Exercise brief: Make an exact copy of the listing underneath, skipping each picture.

Data under study:

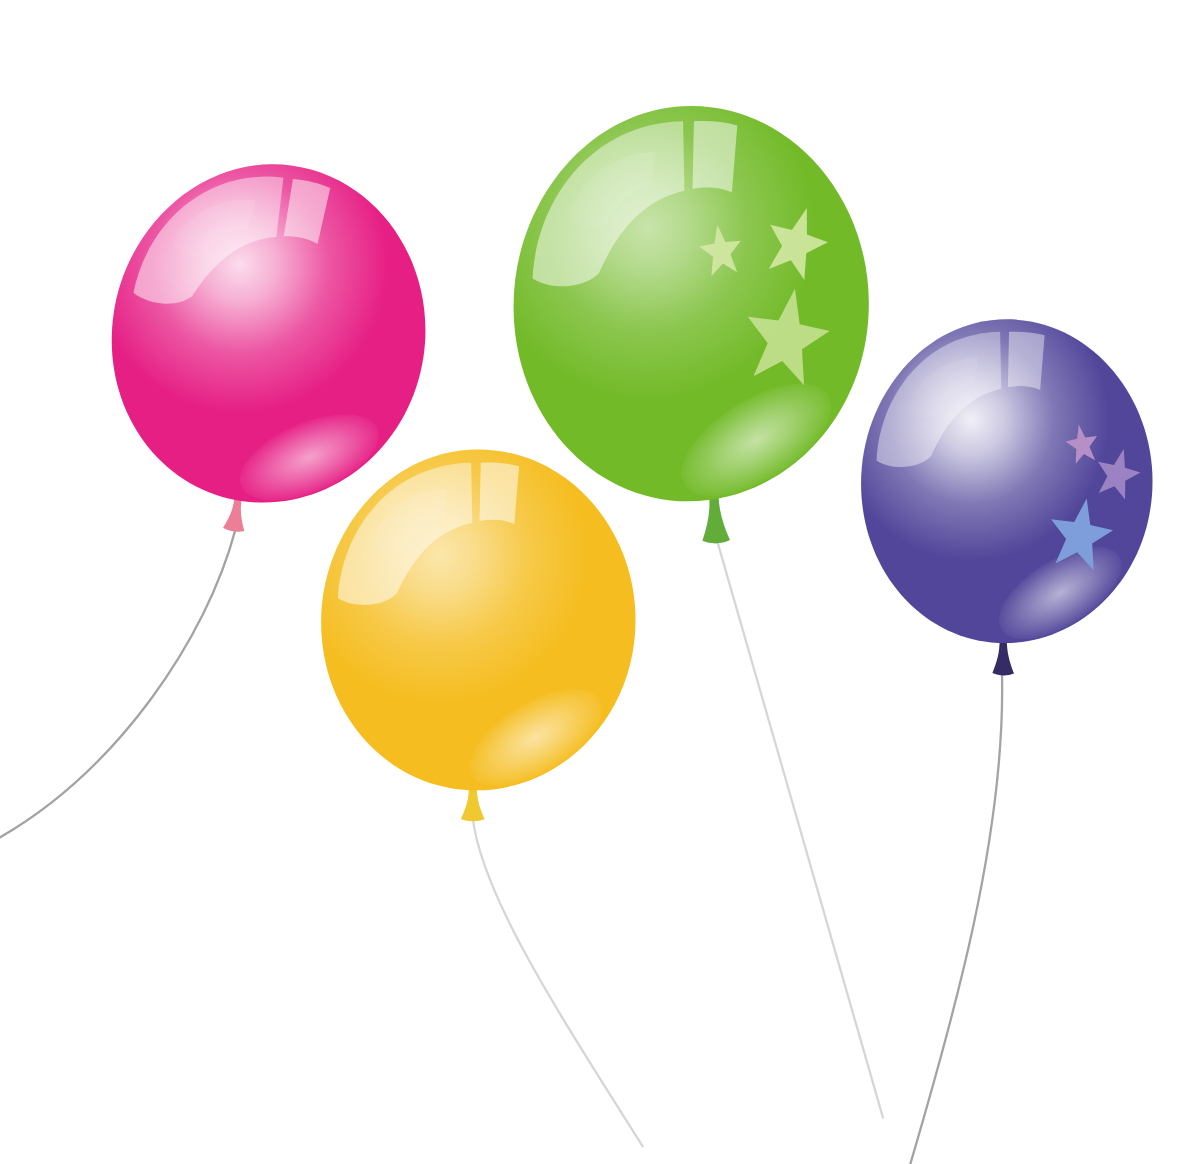
<!DOCTYPE html>
<html lang="en">
<head>
<meta charset="utf-8">
<title>Party balloons</title>
<style>
  :root {
    --paper: #ffffff;
    --pink: #e61f85;
    --pink-knot: #ec7f98;
    --yellow: #f5bd1f;
    --yellow-knot: #efc92f;
    --green: #72ba28;
    --green-knot: #62ad3a;
    --purple: #51469a;
    --purple-knot: #352c66;
    --string-dark: #a3a3a3;
    --string-light: #d6d6d6;
    --star-lime: #d5e9a6;
    --star-mauve: #b58fc6;
    --star-lilac: #a58cc8;
    --star-blue: #7d9ddb;
  }
  html, body { margin: 0; padding: 0; overflow: hidden; background: var(--paper); }
  .canvas { display: block; width: 1200px; height: 1164px; }
  .pink { color: var(--pink); --sheen: .92; --window: .5; }
  .yellow { color: var(--yellow); --sheen: .68; --window: .52; }
  .green { color: var(--green); --sheen: .66; --window: .5; }
  .purple { color: var(--purple); --sheen: 1; --window: .42; }
  .skin { fill: currentColor; }
  .sheen { opacity: var(--sheen); }
  .window { fill: #fff; opacity: var(--window); }
  .string { fill: none; stroke-width: .95; }
  .string.dark { stroke: var(--string-dark); }
  .string.light { stroke: var(--string-light); }
</style>
</head>
<body>
<svg class="canvas" viewBox="0 0 500 485" role="img" aria-label="Four glossy balloons in pink, yellow, green and purple with trailing strings">
  <defs>
    <radialGradient id="sheen-light" gradientUnits="userSpaceOnUse" cx="-16" cy="-27" r="62">
      <stop offset="0" stop-color="#fff" stop-opacity=".92"/>
      <stop offset=".25" stop-color="#fff" stop-opacity=".7"/>
      <stop offset=".6" stop-color="#fff" stop-opacity=".27"/>
      <stop offset="1" stop-color="#fff" stop-opacity="0"/>
    </radialGradient>
    <radialGradient id="bounce-light">
      <stop offset="0" stop-color="#fff" stop-opacity=".58"/>
      <stop offset=".5" stop-color="#fff" stop-opacity=".32"/>
      <stop offset="1" stop-color="#fff" stop-opacity=".04"/>
    </radialGradient>
    <linearGradient id="window-fade" gradientUnits="userSpaceOnUse" x1="-10" y1="-66" x2="-40" y2="-2">
      <stop offset="0" stop-color="#fff" stop-opacity=".85"/>
      <stop offset="1" stop-color="#fff"/>
    </linearGradient>
    <path id="balloon-outline" d="M0-71C37-71 65.5-38 65.5 0C65.5 40 35 71-1 71C-37 71-65.5 40-65.5 1C-65.5-37-37-71 0-71Z"/>
    <g id="balloon">
      <use class="skin" href="#balloon-outline"/>
      <use class="sheen" href="#balloon-outline" fill="url(#sheen-light)"/>
      <ellipse cx="24" cy="49" rx="31" ry="14.5" transform="rotate(-31 24 49)" fill="url(#bounce-light)"/>
      <g class="window">
        <path fill="url(#window-fade)" d="M-58.500-9C-57-38-36-65-3-65.500L-2.500-40.500C-19-37-28-24-34-11C-40-5-52-5-58.500-9Z"/>
        <path d="M1-65.500C7-65.800 12-65.300 17-64L15-40C10-42 5-42 .5-41.200Z"/>
        <path d="M-45-31C-40-46-28-54-13-54.500L-15-42.500C-22-41-28-36-31-29C-36-27-42-27-45-31Z"/>
      </g>
    </g>
    <path id="star" d="M0-10L2.470-3.400L9.510-3.090L3.990 1.300L5.880 8.090L0 4.200L-5.880 8.090L-3.990 1.300L-9.510-3.090L-2.470-3.400Z"/>
    <path id="knot" d="M-1.700-1C-1.500 4-3 8-5 12.200C-2 13.400 2 13.500 5 12.400C3 8 1.600 4 1.700-1Z"/>
  </defs>

  <g class="strings">
    <path class="string dark" d="M98 221C86 266 49 321-1 349.500"/>
    <path class="string light" d="M197 341C201 374 234 424 268 478"/>
    <path class="string light" d="M299 226L368 466"/>
    <path class="string dark" d="M417.500 281C419 348 397 425 379 486"/>
  </g>

  <g class="pink">
    <use href="#knot" transform="translate(99 209) rotate(8) scale(.9 .95)" fill="var(--pink-knot)"/>
    <use href="#balloon" transform="translate(112 139) rotate(8) scale(.995)"/>
  </g>

  <g class="green">
    <use href="#knot" transform="translate(297.500 208) rotate(-3) scale(1.150 1.400)" fill="var(--green-knot)"/>
    <use href="#balloon" transform="translate(288 126.500) scale(1.130 1.160)"/>
    <g class="stars" fill="var(--star-lime)" opacity=".88">
      <use href="#star" transform="translate(300.500 105) rotate(-8) scale(.92 1.150)"/>
      <use href="#star" transform="translate(331.500 102) rotate(17) scale(1.320 1.600)"/>
      <use href="#star" transform="translate(327.500 141.500) rotate(10) scale(1.820 2.150)" opacity=".85"/>
    </g>
  </g>

  <g class="yellow">
    <use href="#knot" transform="translate(197 329)" fill="var(--yellow-knot)"/>
    <use href="#balloon" transform="translate(199.300 258.300)"/>
  </g>

  <g class="purple">
    <use href="#knot" transform="translate(418 267.500) scale(.9 1.060)" fill="var(--purple-knot)"/>
    <use href="#balloon" transform="translate(419.500 200.500) scale(.927 .950)"/>
    <g class="stars">
      <use href="#star" transform="translate(451 185.500) rotate(-10) scale(.7 .88)" fill="var(--star-mauve)"/>
      <use href="#star" transform="translate(465.500 198) rotate(14) scale(.96 1.120)" fill="var(--star-lilac)" opacity=".88"/>
      <use href="#star" transform="translate(450 223.500) rotate(10) scale(1.380 1.600)" fill="var(--star-blue)"/>
    </g>
  </g>
</svg>
</body>
</html>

Reply to the exercise:
<!DOCTYPE html>
<html lang="en">
<head>
<meta charset="utf-8">
<title>Party balloons</title>
<style>
  :root {
    --paper: #ffffff;
    --pink: #e61f85;
    --pink-knot: #ec7f98;
    --yellow: #f5bd1f;
    --yellow-knot: #efc92f;
    --green: #72ba28;
    --green-knot: #62ad3a;
    --purple: #51469a;
    --purple-knot: #352c66;
    --string-dark: #a3a3a3;
    --string-light: #d6d6d6;
    --star-lime: #d5e9a6;
    --star-mauve: #b58fc6;
    --star-lilac: #a58cc8;
    --star-blue: #7d9ddb;
  }
  html, body { margin: 0; padding: 0; overflow: hidden; background: var(--paper); }
  .canvas { display: block; width: 1200px; height: 1164px; }
  .pink { color: var(--pink); --sheen: .92; --window: .5; }
  .yellow { color: var(--yellow); --sheen: .68; --window: .52; }
  .green { color: var(--green); --sheen: .66; --window: .5; }
  .purple { color: var(--purple); --sheen: 1; --window: .42; }
  .skin { fill: currentColor; }
  .sheen { opacity: var(--sheen); }
  .window { fill: #fff; opacity: var(--window); }
  .string { fill: none; stroke-width: .95; }
  .string.dark { stroke: var(--string-dark); }
  .string.light { stroke: var(--string-light); }
</style>
</head>
<body>
<svg class="canvas" viewBox="0 0 500 485" role="img" aria-label="Four glossy balloons in pink, yellow, green and purple with trailing strings">
  <defs>
    <radialGradient id="sheen-light" gradientUnits="userSpaceOnUse" cx="-16" cy="-27" r="62">
      <stop offset="0" stop-color="#fff" stop-opacity=".92"/>
      <stop offset=".25" stop-color="#fff" stop-opacity=".7"/>
      <stop offset=".6" stop-color="#fff" stop-opacity=".27"/>
      <stop offset="1" stop-color="#fff" stop-opacity="0"/>
    </radialGradient>
    <radialGradient id="bounce-light">
      <stop offset="0" stop-color="#fff" stop-opacity=".58"/>
      <stop offset=".5" stop-color="#fff" stop-opacity=".32"/>
      <stop offset="1" stop-color="#fff" stop-opacity=".04"/>
    </radialGradient>
    <linearGradient id="window-fade" gradientUnits="userSpaceOnUse" x1="-10" y1="-66" x2="-40" y2="-2">
      <stop offset="0" stop-color="#fff" stop-opacity=".85"/>
      <stop offset="1" stop-color="#fff"/>
    </linearGradient>
    <path id="balloon-outline" d="M0-71C37-71 65.5-38 65.5 0C65.5 40 35 71-1 71C-37 71-65.5 40-65.5 1C-65.5-37-37-71 0-71Z"/>
    <g id="balloon">
      <use class="skin" href="#balloon-outline"/>
      <use class="sheen" href="#balloon-outline" fill="url(#sheen-light)"/>
      <ellipse cx="24" cy="49" rx="31" ry="14.5" transform="rotate(-31 24 49)" fill="url(#bounce-light)"/>
      <g class="window">
        <path fill="url(#window-fade)" d="M-58.500-9C-57-38-36-65-3-65.500L-2.500-40.500C-19-37-28-24-34-11C-40-5-52-5-58.500-9Z"/>
        <path d="M1-65.500C7-65.800 12-65.300 17-64L15-40C10-42 5-42 .5-41.200Z"/>
        <path d="M-45-31C-40-46-28-54-13-54.500L-15-42.500C-22-41-28-36-31-29C-36-27-42-27-45-31Z"/>
      </g>
    </g>
    <path id="star" d="M0-10L2.470-3.400L9.510-3.090L3.990 1.300L5.880 8.090L0 4.200L-5.880 8.090L-3.990 1.300L-9.510-3.090L-2.470-3.400Z"/>
    <path id="knot" d="M-1.700-1C-1.500 4-3 8-5 12.200C-2 13.400 2 13.500 5 12.400C3 8 1.600 4 1.700-1Z"/>
  </defs>

  <g class="strings">
    <path class="string dark" d="M98 221C86 266 49 321-1 349.500"/>
    <path class="string light" d="M197 341C201 374 234 424 268 478"/>
    <path class="string light" d="M299 226L368 466"/>
    <path class="string dark" d="M417.500 281C419 348 397 425 379 486"/>
  </g>

  <g class="pink">
    <use href="#knot" transform="translate(99 209) rotate(8) scale(.9 .95)" fill="var(--pink-knot)"/>
    <use href="#balloon" transform="translate(112 139) rotate(8) scale(.995)"/>
  </g>

  <g class="green">
    <use href="#knot" transform="translate(297.500 208) rotate(-3) scale(1.150 1.400)" fill="var(--green-knot)"/>
    <use href="#balloon" transform="translate(288 126.500) scale(1.130 1.160)"/>
    <g class="stars" fill="var(--star-lime)" opacity=".88">
      <use href="#star" transform="translate(300.500 105) rotate(-8) scale(.92 1.150)"/>
      <use href="#star" transform="translate(331.500 102) rotate(17) scale(1.320 1.600)"/>
      <use href="#star" transform="translate(327.500 141.500) rotate(10) scale(1.820 2.150)" opacity=".85"/>
    </g>
  </g>

  <g class="yellow">
    <use href="#knot" transform="translate(197 329)" fill="var(--yellow-knot)"/>
    <use href="#balloon" transform="translate(199.300 258.300)"/>
  </g>

  <g class="purple">
    <use href="#knot" transform="translate(418 267.500) scale(.9 1.060)" fill="var(--purple-knot)"/>
    <use href="#balloon" transform="translate(419.500 200.500) scale(.927 .950)"/>
    <g class="stars">
      <use href="#star" transform="translate(451 185.500) rotate(-10) scale(.7 .88)" fill="var(--star-mauve)"/>
      <use href="#star" transform="translate(465.500 198) rotate(14) scale(.96 1.120)" fill="var(--star-lilac)" opacity=".88"/>
      <use href="#star" transform="translate(450 223.500) rotate(10) scale(1.380 1.600)" fill="var(--star-blue)"/>
    </g>
  </g>
</svg>
</body>
</html>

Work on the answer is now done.